* _What the task asks_:
In the entries below, every line that contains "clamp" must be located and copied.

Stored dataset items
****************

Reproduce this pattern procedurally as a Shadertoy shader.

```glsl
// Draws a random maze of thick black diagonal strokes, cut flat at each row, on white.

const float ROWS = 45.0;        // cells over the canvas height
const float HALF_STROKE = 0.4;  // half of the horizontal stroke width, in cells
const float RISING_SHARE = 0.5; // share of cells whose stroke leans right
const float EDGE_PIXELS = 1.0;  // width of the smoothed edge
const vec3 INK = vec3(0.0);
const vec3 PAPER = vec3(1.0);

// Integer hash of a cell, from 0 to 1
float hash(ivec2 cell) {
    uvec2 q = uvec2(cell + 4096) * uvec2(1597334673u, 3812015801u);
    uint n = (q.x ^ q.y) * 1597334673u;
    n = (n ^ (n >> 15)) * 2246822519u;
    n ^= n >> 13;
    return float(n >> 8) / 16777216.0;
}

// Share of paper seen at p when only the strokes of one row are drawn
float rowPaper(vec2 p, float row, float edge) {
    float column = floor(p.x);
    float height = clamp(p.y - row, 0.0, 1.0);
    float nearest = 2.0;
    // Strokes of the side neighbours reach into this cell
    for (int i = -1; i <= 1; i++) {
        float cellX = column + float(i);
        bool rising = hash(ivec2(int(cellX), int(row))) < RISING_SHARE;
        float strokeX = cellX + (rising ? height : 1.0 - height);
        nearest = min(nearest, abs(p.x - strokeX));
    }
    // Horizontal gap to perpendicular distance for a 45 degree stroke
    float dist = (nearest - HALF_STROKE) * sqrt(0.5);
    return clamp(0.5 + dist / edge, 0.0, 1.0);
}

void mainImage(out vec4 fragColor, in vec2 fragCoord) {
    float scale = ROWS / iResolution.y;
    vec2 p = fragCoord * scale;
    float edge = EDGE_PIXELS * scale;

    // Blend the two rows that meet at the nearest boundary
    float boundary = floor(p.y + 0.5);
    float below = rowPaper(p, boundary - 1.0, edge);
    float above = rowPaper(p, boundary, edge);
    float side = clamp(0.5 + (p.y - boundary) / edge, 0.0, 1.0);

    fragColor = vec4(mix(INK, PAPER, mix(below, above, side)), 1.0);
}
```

****************

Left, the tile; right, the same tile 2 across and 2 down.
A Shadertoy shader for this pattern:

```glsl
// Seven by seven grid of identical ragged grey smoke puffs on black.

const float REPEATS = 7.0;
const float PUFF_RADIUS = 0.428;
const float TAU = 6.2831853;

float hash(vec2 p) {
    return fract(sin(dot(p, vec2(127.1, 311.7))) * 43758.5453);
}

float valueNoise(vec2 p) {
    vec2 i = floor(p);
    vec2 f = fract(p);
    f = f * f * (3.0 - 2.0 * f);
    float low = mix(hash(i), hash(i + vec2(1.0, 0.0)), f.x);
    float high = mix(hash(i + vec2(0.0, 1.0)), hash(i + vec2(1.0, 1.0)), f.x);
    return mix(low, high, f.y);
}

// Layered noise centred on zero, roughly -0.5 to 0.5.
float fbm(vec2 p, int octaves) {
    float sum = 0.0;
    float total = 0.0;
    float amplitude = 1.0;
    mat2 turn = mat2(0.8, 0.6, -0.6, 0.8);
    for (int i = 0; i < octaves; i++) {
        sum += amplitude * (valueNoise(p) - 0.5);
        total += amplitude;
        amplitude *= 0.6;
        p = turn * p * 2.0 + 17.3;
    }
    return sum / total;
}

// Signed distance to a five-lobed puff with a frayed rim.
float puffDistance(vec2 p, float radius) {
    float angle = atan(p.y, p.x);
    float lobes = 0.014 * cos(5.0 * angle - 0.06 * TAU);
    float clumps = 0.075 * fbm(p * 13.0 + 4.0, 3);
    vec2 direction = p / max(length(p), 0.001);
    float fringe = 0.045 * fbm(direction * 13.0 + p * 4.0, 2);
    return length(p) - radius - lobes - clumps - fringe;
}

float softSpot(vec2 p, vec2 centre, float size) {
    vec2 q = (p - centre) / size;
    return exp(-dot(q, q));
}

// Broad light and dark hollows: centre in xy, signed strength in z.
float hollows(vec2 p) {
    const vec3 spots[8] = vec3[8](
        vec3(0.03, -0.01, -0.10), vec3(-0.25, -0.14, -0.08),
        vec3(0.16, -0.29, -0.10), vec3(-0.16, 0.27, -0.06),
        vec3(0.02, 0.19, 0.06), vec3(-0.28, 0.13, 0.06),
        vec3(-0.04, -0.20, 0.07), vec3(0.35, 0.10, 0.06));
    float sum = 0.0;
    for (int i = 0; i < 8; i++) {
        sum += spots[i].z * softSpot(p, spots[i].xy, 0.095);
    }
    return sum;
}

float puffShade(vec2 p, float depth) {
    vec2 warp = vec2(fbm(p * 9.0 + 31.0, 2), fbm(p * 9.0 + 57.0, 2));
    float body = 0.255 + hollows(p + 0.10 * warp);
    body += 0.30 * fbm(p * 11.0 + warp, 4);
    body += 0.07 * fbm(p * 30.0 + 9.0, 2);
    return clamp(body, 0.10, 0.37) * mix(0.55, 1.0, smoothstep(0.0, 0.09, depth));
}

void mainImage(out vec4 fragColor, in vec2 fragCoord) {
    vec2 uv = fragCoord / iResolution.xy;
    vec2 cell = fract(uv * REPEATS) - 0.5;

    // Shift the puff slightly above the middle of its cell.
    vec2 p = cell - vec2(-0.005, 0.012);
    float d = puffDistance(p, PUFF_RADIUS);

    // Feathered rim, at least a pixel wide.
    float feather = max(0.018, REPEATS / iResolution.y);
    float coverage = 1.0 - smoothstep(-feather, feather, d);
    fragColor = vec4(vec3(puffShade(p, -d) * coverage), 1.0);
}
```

****************

* _Answer below_:
    float height = clamp(p.y - row, 0.0, 1.0);
    return clamp(0.5 + dist / edge, 0.0, 1.0);
    float side = clamp(0.5 + (p.y - boundary) / edge, 0.0, 1.0);
    return clamp(body, 0.10, 0.37) * mix(0.55, 1.0, smoothstep(0.0, 0.09, depth));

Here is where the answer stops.